Search the entries below for the string "stroke" and copy the lines that hold it.

Items from a dataset:
- Opening Delimiter -

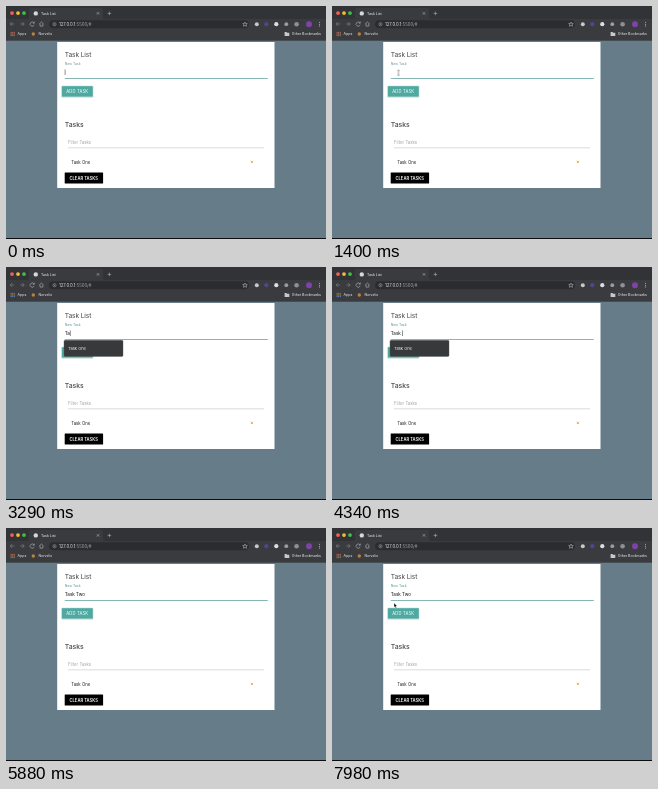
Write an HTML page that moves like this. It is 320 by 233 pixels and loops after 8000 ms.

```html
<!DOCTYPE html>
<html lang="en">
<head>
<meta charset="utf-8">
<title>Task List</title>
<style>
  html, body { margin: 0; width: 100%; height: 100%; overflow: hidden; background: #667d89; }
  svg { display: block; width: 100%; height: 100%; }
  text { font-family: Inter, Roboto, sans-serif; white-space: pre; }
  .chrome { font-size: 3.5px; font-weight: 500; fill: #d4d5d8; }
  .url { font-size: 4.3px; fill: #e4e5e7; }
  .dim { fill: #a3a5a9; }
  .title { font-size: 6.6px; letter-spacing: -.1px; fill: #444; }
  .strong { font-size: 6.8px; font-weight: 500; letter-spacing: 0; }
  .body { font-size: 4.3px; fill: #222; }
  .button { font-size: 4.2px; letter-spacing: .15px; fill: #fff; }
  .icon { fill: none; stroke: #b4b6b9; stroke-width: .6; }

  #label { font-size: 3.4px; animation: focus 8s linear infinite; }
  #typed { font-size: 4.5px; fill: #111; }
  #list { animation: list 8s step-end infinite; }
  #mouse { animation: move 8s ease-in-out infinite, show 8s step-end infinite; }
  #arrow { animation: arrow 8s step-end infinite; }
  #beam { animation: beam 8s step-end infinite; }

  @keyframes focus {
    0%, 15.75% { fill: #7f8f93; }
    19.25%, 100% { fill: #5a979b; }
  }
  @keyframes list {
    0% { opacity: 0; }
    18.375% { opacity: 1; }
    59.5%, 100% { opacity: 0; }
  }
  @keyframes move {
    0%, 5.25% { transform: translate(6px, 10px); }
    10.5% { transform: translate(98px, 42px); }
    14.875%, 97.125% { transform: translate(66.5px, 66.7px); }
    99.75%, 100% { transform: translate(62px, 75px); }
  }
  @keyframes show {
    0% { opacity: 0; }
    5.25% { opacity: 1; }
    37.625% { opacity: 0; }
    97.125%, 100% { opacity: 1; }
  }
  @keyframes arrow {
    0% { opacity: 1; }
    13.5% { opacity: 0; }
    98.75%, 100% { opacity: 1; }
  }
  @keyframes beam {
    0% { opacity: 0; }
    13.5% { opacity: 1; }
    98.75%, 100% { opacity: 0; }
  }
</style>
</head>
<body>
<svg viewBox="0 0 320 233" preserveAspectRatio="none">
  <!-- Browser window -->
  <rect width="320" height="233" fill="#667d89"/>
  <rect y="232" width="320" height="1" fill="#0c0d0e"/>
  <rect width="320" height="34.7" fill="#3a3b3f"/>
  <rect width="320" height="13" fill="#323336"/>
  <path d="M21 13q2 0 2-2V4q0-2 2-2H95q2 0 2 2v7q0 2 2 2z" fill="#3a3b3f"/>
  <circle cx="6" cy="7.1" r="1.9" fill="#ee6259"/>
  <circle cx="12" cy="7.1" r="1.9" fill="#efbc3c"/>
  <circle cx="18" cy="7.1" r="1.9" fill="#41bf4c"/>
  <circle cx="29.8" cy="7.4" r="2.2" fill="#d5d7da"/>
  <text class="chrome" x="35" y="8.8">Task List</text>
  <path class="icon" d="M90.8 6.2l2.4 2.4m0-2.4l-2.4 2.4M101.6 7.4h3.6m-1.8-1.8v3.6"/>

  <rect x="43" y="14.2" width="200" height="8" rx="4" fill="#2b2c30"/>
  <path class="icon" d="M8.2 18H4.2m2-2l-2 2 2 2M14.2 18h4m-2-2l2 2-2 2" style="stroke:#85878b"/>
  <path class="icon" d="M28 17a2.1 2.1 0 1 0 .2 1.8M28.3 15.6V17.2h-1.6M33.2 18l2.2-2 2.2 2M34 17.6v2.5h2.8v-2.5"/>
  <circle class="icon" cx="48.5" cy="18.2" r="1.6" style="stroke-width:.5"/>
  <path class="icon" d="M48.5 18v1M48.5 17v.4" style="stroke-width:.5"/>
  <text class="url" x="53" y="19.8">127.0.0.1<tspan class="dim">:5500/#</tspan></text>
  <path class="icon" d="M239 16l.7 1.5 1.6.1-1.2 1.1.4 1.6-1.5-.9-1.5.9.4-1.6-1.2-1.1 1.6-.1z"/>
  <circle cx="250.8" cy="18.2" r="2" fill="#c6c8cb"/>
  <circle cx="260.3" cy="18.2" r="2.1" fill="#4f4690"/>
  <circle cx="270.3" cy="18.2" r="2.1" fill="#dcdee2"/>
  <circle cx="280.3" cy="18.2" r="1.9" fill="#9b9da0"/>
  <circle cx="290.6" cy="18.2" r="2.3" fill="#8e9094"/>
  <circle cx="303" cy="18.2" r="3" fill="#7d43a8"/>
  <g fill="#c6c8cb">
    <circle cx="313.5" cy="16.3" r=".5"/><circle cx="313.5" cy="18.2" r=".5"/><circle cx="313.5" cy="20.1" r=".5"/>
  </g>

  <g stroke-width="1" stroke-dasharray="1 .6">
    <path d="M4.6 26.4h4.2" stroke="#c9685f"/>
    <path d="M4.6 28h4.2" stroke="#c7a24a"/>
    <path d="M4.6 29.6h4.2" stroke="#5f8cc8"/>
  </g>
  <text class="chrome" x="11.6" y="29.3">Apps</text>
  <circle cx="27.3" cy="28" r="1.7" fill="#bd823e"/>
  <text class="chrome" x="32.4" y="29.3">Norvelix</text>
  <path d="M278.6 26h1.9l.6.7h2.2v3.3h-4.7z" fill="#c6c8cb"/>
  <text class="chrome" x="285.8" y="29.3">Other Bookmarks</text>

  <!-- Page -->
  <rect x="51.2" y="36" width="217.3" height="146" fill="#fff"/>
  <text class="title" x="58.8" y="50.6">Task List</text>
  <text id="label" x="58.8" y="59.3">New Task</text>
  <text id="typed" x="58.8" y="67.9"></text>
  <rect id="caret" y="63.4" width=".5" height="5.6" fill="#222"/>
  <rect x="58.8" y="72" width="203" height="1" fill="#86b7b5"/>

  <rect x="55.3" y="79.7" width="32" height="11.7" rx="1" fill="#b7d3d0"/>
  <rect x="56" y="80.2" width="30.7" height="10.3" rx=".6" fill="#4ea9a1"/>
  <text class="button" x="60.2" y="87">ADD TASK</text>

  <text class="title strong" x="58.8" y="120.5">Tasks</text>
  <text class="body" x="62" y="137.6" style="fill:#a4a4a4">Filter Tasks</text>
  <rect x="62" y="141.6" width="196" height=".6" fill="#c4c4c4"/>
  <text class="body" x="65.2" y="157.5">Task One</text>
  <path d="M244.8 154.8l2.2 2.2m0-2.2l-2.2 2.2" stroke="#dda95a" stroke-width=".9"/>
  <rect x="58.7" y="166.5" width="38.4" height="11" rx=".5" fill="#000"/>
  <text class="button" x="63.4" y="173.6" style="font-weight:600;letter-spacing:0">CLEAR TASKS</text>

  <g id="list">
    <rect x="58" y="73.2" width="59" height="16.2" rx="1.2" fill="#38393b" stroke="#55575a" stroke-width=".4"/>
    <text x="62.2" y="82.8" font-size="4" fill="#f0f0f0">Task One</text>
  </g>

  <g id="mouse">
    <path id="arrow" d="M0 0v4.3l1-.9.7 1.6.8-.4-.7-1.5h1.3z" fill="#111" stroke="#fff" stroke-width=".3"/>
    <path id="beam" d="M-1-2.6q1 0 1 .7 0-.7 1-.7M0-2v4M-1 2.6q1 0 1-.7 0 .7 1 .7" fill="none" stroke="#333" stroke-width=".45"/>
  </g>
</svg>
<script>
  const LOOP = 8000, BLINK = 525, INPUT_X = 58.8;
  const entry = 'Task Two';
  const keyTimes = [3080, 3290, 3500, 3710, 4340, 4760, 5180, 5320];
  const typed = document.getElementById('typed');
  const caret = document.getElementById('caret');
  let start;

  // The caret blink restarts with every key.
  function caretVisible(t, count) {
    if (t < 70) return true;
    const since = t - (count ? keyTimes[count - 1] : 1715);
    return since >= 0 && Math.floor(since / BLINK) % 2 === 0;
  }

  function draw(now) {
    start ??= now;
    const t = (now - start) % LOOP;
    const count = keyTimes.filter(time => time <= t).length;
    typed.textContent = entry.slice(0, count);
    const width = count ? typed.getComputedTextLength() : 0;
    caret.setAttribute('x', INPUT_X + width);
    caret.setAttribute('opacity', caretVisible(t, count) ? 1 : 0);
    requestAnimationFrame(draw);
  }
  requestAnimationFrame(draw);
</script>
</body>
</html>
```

- Closing Delimiter -

### [RESULT]
  .icon { fill: none; stroke: #b4b6b9; stroke-width: .6; }
  <path class="icon" d="M8.2 18H4.2m2-2l-2 2 2 2M14.2 18h4m-2-2l2 2-2 2" style="stroke:#85878b"/>
  <circle class="icon" cx="48.5" cy="18.2" r="1.6" style="stroke-width:.5"/>
  <path class="icon" d="M48.5 18v1M48.5 17v.4" style="stroke-width:.5"/>
  <g stroke-width="1" stroke-dasharray="1 .6">
    <path d="M4.6 26.4h4.2" stroke="#c9685f"/>
    <path d="M4.6 28h4.2" stroke="#c7a24a"/>
    <path d="M4.6 29.6h4.2" stroke="#5f8cc8"/>
  <path d="M244.8 154.8l2.2 2.2m0-2.2l-2.2 2.2" stroke="#dda95a" stroke-width=".9"/>
    <rect x="58" y="73.2" width="59" height="16.2" rx="1.2" fill="#38393b" stroke="#55575a" stroke-width=".4"/>
    <path id="arrow" d="M0 0v4.3l1-.9.7 1.6.8-.4-.7-1.5h1.3z" fill="#111" stroke="#fff" stroke-width=".3"/>
    <path id="beam" d="M-1-2.6q1 0 1 .7 0-.7 1-.7M0-2v4M-1 2.6q1 0 1-.7 0 .7 1 .7" fill="none" stroke="#333" stroke-width=".45"/>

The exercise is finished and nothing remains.